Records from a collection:
▽
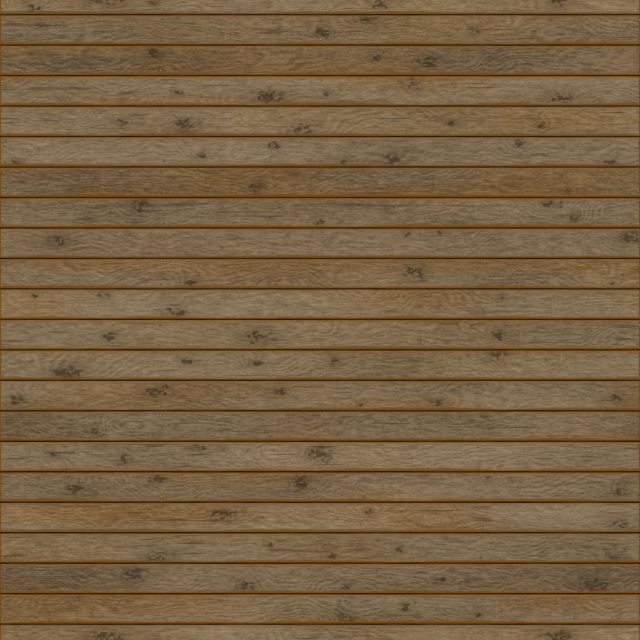
Give the GLSL for this texture, as a WebGL 1 fragment shader.

```glsl
precision highp float;
// Weathered timber cladding: full-width horizontal boards split by dark gaps with rusty edges.
// Grain is the contour lines of stretched noise, bent around scattered knots;
// fibres, cracks, stains and pairs of nails vary from board to board.
uniform vec2 u_resolution;

#define BOARDS 21.0        // boards over the canvas height
#define GAP_OFFSET 0.52    // height of the lowest gap, in boards
#define GAP_WIDTH 0.023    // half of the dark gap, in boards
#define RUST_WIDTH 0.062   // stained edge, in boards
#define RINGS 6.0          // grain lines across a board
#define KNOT_CELL 2.3      // length of board holding at most one knot
#define KNOT_CHANCE 0.42
#define NAIL_STEP 0.248    // nail spacing over the canvas width
#define NAIL_RADIUS 0.028  // in boards

const vec3 WOOD  = vec3(0.488, 0.415, 0.312);
const vec3 PALE  = vec3(0.630, 0.550, 0.435);
const vec3 OCHRE = vec3(0.505, 0.372, 0.215);
const vec3 RUST  = vec3(0.450, 0.280, 0.085);
const vec3 DARK  = vec3(0.265, 0.205, 0.135);
const vec3 GAP   = vec3(0.150, 0.095, 0.035);
const vec3 STEEL = vec3(0.660, 0.600, 0.500);

float hash(vec2 p) {
  vec3 q = fract(p.xyx * 0.1031);
  q += dot(q, q.yzx + 33.33);
  return fract((q.x + q.y) * q.z);
}

float noise(vec2 p) {
  vec2 i = floor(p), f = fract(p);
  f *= f * (3.0 - 2.0 * f);
  return mix(mix(hash(i), hash(i + vec2(1.0, 0.0)), f.x),
             mix(hash(i + vec2(0.0, 1.0)), hash(i + 1.0), f.x), f.y);
}

// x: bend of the grain around nearby knots, y: knot darkness
vec2 knots(vec2 q, float id) {
  vec2 result = vec2(0.0);
  float cell = floor(q.x / KNOT_CELL);
  float ragged = noise(q * vec2(7.0, 9.0) + id * 13.0) - 0.5;
  float speckle = noise(q * vec2(12.0, 17.0) + id * 5.0);
  for (int k = -1; k <= 1; k++) {
    vec2 key = vec2(cell + float(k) + 20.0, id * 7.0 + 3.0);
    float present = step(hash(key), KNOT_CHANCE);
    vec2 center = vec2((cell + float(k) + hash(key + 51.3)) * KNOT_CELL,
                       0.12 + 0.76 * hash(key + 87.7));
    float size = hash(key + 23.9);
    vec2 d = (q - center) / mix(0.08, 0.24, size * size);
    d.x *= mix(0.4, 0.9, hash(key + 12.1));
    float r = length(d) + 1.5 * ragged;
    result.x += present * 2.4 * exp(-0.2 * dot(d, d * vec2(0.4, 1.0)));
    float core = 1.0 - smoothstep(0.1, 1.4, r);
    float halo = 0.3 * exp(-0.25 * dot(d, d));
    result.y += present * (core * smoothstep(0.2, 0.65, speckle) + halo);
  }
  return result;
}

vec3 boardColor(vec2 q, float id) {
  vec2 seed = vec2(id * 17.3, id * 9.7);
  float tone = hash(vec2(id, 4.0)), warmth = hash(vec2(id, 9.0));
  vec2 knot = knots(q, id);

  // Cathedral grain and fine fibres
  float bend = 4.5 * noise(q * vec2(0.5, 1.2) + seed)
             + 0.8 * noise(q * vec2(1.9, 3.5) + seed);
  float grain = sin(6.2832 * (q.y * RINGS + bend * 1.8 + knot.x));
  float contrast = mix(0.25, 1.0, noise(q * vec2(0.5, 2.0) + seed + 31.0));
  float fibre = noise(q * vec2(3.5, 21.0) + seed) - 0.5;
  float grit = noise(q * vec2(13.0, 33.0) + seed) - 0.5;
  float cloud = noise(q * vec2(0.28, 1.1) + seed + 210.0) - 0.5;
  float light = 0.20 * grain * contrast + 0.50 * fibre + 0.48 * grit
              + 0.42 * (tone - 0.5) + 0.50 * cloud;

  // Broad ochre stains, then light and dark fibres
  float stain = smoothstep(0.3, 0.8, noise(q * vec2(0.22, 1.4) + seed + 70.0));
  vec3 color = mix(WOOD, OCHRE, stain * mix(0.1, 0.95, warmth));
  color = mix(color, PALE, clamp(light, 0.0, 1.0));
  color = mix(color, DARK, clamp(-light * 0.85, 0.0, 1.0));

  // Long cracks and knots
  float crack = smoothstep(0.83, 0.97, noise(q * vec2(0.7, 15.0) + seed + 120.0));
  color = mix(color, DARK, crack * mix(0.05, 0.5, hash(vec2(id, 15.0))));
  return mix(color, DARK * 0.8, clamp(knot.y, 0.0, 1.0) * 0.65);
}

vec3 cladding(vec2 p) {
  float s = p.y * BOARDS - GAP_OFFSET;
  float id = mod(floor(s), BOARDS);
  vec2 q = vec2(p.x * BOARDS, fract(s));
  vec3 color = boardColor(q, id);

  // Rusty edges, heavier along the lower edge and at the board ends
  float wear = noise(vec2(q.x * 0.6, id * 5.0)) + 0.4 * noise(q * vec2(6.0, 20.0));
  float width = RUST_WIDTH * (0.5 + 0.9 * wear);
  float lower = 1.0 - smoothstep(width * 0.6, width * 1.6, q.y);
  float upper = 1.0 - smoothstep(width * 0.2, width, 1.0 - q.y);
  float ends = 1.0 - smoothstep(0.02, 0.06, min(q.x, BOARDS - q.x));
  color = mix(color, OCHRE, 0.5 * (1.0 - smoothstep(0.04, 0.2, min(q.y, 1.0 - q.y))));
  color = mix(color, RUST, max(max(lower * 0.85, upper * 0.5), ends * 0.75));

  // Two nails per board at each support
  float post = floor((p.x - 0.006) / NAIL_STEP + 0.5);
  vec2 key = vec2(post + 5.0, id * 2.0 + step(0.5, q.y));
  vec2 nail = vec2((0.006 + post * NAIL_STEP) * BOARDS + 0.14 * (hash(key) - 0.5),
                   mix(0.17, 0.83, step(0.5, q.y)) + 0.06 * (hash(key + 40.0) - 0.5));
  float d = length(q - nail) / NAIL_RADIUS;
  color = mix(color, DARK, 0.5 * (1.0 - smoothstep(0.9, 2.0, d)));
  color = mix(color, STEEL, (1.0 - smoothstep(0.5, 1.2, d)) * mix(0.3, 1.0, hash(key + 9.0)));

  // Dark gap between boards
  float gap = 1.0 - smoothstep(GAP_WIDTH * 0.6, GAP_WIDTH * 1.3, min(q.y, 1.0 - q.y));
  return mix(color, GAP, gap * mix(0.65, 1.0, noise(vec2(q.x * 1.7, id * 3.0))));
}

void main() {
  // Four samples per pixel smooth the grain and edges
  vec3 sum = vec3(0.0);
  for (int i = 0; i < 4; i++) {
    vec2 shift = vec2(mod(float(i), 2.0), floor(float(i) * 0.5)) * 0.5 - 0.25;
    sum += cladding((gl_FragCoord.xy + shift) / u_resolution);
  }
  gl_FragColor = vec4(sum * 0.25, 1.0);
}
```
△
Problem statement: Take the entries above and copy out all lines with the string "bend".

Finished exercise:
// x: bend of the grain around nearby knots, y: knot darkness
  float bend = 4.5 * noise(q * vec2(0.5, 1.2) + seed)
  float grain = sin(6.2832 * (q.y * RINGS + bend * 1.8 + knot.x));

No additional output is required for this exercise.